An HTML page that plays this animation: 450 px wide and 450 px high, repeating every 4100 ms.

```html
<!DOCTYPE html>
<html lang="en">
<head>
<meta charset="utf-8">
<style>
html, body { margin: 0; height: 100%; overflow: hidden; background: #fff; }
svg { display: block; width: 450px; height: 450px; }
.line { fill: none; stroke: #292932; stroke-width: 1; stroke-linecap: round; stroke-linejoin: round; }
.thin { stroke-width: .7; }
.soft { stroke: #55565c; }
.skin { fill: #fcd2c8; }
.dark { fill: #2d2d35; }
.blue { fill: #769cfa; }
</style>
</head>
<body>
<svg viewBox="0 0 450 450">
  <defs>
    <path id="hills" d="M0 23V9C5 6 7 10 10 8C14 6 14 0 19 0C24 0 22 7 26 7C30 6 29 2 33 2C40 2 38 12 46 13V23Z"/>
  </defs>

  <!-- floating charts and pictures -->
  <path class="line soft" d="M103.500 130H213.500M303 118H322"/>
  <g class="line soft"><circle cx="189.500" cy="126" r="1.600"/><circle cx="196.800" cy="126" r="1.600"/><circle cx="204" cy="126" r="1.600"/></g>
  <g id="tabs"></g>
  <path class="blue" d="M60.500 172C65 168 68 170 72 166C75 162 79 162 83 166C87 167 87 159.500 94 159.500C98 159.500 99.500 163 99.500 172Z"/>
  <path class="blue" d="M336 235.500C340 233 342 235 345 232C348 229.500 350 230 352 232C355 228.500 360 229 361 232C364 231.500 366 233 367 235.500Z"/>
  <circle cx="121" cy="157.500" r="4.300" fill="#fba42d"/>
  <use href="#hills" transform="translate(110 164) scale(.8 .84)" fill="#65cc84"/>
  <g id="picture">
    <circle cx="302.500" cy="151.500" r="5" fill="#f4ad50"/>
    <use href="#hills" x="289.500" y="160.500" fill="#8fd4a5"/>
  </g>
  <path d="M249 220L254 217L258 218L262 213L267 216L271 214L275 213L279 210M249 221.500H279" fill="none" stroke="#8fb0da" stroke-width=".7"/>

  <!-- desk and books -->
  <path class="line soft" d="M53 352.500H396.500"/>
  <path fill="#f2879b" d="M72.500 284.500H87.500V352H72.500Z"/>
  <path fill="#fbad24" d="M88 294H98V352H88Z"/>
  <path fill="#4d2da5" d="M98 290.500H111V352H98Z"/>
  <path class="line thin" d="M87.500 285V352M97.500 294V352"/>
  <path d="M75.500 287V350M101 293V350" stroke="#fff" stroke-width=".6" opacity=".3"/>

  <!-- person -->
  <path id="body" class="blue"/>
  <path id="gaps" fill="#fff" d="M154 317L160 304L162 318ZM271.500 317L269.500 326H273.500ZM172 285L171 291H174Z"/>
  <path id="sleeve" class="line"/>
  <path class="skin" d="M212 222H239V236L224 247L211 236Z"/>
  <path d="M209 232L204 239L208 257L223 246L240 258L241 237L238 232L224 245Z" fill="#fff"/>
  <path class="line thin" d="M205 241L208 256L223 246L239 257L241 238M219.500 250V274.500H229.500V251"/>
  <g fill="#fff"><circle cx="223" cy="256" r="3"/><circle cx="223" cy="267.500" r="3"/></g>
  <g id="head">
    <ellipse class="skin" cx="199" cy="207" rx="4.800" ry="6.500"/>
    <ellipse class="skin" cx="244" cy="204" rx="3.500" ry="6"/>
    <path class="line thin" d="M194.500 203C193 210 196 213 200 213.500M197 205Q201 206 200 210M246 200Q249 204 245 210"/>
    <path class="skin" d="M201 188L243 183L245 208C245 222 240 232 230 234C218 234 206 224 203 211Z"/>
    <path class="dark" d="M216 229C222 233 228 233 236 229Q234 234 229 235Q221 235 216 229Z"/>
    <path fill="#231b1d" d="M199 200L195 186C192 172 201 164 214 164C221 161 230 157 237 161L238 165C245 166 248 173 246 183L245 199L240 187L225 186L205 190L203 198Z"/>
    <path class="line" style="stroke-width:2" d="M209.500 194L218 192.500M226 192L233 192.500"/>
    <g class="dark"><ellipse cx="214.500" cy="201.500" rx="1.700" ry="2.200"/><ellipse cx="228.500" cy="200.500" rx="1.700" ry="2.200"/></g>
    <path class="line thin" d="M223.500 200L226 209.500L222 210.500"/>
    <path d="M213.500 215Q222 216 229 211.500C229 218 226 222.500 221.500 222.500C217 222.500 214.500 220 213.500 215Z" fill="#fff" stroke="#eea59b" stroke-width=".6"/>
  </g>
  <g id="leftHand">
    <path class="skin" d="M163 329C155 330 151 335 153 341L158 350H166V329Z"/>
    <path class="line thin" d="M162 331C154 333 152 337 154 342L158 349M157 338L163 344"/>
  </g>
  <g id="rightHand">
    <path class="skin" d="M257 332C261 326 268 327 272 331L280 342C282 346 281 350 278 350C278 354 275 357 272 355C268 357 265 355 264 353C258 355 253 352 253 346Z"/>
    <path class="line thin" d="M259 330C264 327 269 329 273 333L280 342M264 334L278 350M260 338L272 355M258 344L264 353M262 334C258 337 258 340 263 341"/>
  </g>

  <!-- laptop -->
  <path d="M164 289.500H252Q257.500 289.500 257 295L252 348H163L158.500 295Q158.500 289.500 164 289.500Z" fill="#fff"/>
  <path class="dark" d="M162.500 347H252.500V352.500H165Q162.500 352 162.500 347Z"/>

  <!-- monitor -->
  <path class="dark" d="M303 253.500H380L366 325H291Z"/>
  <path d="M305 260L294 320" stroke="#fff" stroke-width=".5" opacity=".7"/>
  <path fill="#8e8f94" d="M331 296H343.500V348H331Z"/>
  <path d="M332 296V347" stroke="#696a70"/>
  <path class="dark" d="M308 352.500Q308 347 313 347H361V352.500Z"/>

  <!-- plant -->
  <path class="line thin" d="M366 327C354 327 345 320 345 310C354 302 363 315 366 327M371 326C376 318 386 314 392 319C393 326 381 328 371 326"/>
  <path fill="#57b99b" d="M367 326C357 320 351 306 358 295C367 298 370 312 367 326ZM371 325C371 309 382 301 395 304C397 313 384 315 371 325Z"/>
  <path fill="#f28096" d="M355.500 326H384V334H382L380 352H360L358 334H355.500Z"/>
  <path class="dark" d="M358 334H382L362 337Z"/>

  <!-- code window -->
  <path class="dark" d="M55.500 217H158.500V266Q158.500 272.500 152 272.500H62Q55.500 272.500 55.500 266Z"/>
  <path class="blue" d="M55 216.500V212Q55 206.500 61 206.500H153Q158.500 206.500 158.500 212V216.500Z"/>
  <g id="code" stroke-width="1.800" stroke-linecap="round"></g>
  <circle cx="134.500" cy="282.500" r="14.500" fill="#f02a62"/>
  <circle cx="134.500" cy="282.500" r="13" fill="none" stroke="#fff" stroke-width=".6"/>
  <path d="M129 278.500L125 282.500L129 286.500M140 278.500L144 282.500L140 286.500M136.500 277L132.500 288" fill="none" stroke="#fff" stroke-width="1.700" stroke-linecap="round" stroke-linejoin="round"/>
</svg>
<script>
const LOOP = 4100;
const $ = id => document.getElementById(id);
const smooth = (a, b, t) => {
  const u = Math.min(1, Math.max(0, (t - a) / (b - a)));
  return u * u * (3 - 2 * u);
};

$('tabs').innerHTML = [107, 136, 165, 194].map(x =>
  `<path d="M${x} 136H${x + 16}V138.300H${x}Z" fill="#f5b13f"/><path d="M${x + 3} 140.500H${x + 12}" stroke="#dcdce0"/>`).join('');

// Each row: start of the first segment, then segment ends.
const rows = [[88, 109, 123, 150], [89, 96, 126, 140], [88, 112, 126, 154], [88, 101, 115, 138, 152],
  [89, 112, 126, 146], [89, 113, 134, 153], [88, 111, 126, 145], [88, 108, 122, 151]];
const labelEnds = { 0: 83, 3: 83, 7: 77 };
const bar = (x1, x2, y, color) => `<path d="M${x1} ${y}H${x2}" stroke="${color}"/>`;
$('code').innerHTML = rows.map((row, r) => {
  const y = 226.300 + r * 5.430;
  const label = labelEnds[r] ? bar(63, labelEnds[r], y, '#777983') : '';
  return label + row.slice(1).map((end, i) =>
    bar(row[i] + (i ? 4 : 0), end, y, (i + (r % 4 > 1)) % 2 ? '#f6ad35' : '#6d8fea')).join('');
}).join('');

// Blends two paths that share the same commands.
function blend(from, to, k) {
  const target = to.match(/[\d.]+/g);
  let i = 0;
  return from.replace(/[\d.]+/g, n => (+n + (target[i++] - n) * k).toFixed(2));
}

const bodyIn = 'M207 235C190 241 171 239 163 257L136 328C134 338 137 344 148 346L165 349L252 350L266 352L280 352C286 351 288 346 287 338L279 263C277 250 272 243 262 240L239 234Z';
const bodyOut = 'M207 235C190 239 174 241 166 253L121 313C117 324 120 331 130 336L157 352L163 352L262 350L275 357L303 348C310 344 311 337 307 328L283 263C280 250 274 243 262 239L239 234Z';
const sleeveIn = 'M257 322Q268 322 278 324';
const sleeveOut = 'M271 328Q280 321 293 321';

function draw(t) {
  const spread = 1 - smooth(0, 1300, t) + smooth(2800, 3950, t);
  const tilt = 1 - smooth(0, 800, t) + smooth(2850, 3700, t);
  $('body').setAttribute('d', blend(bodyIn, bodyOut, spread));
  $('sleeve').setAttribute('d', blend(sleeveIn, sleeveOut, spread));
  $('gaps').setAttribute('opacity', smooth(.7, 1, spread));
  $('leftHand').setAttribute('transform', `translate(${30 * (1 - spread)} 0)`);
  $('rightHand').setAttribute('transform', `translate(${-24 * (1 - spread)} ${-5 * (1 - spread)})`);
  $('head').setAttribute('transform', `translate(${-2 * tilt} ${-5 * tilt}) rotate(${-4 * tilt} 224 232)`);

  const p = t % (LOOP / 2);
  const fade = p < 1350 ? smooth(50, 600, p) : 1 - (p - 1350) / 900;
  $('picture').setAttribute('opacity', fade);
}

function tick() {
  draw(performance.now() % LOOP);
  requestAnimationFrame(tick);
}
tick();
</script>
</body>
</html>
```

§ **How to complete this task**
Reproduce each line from the records that contains the word "bodyOut".

§ **Solution to this exercise**
const bodyOut = 'M207 235C190 239 174 241 166 253L121 313C117 324 120 331 130 336L157 352L163 352L262 350L275 357L303 348C310 344 311 337 307 328L283 263C280 250 274 243 262 239L239 234Z';
  $('body').setAttribute('d', blend(bodyIn, bodyOut, spread));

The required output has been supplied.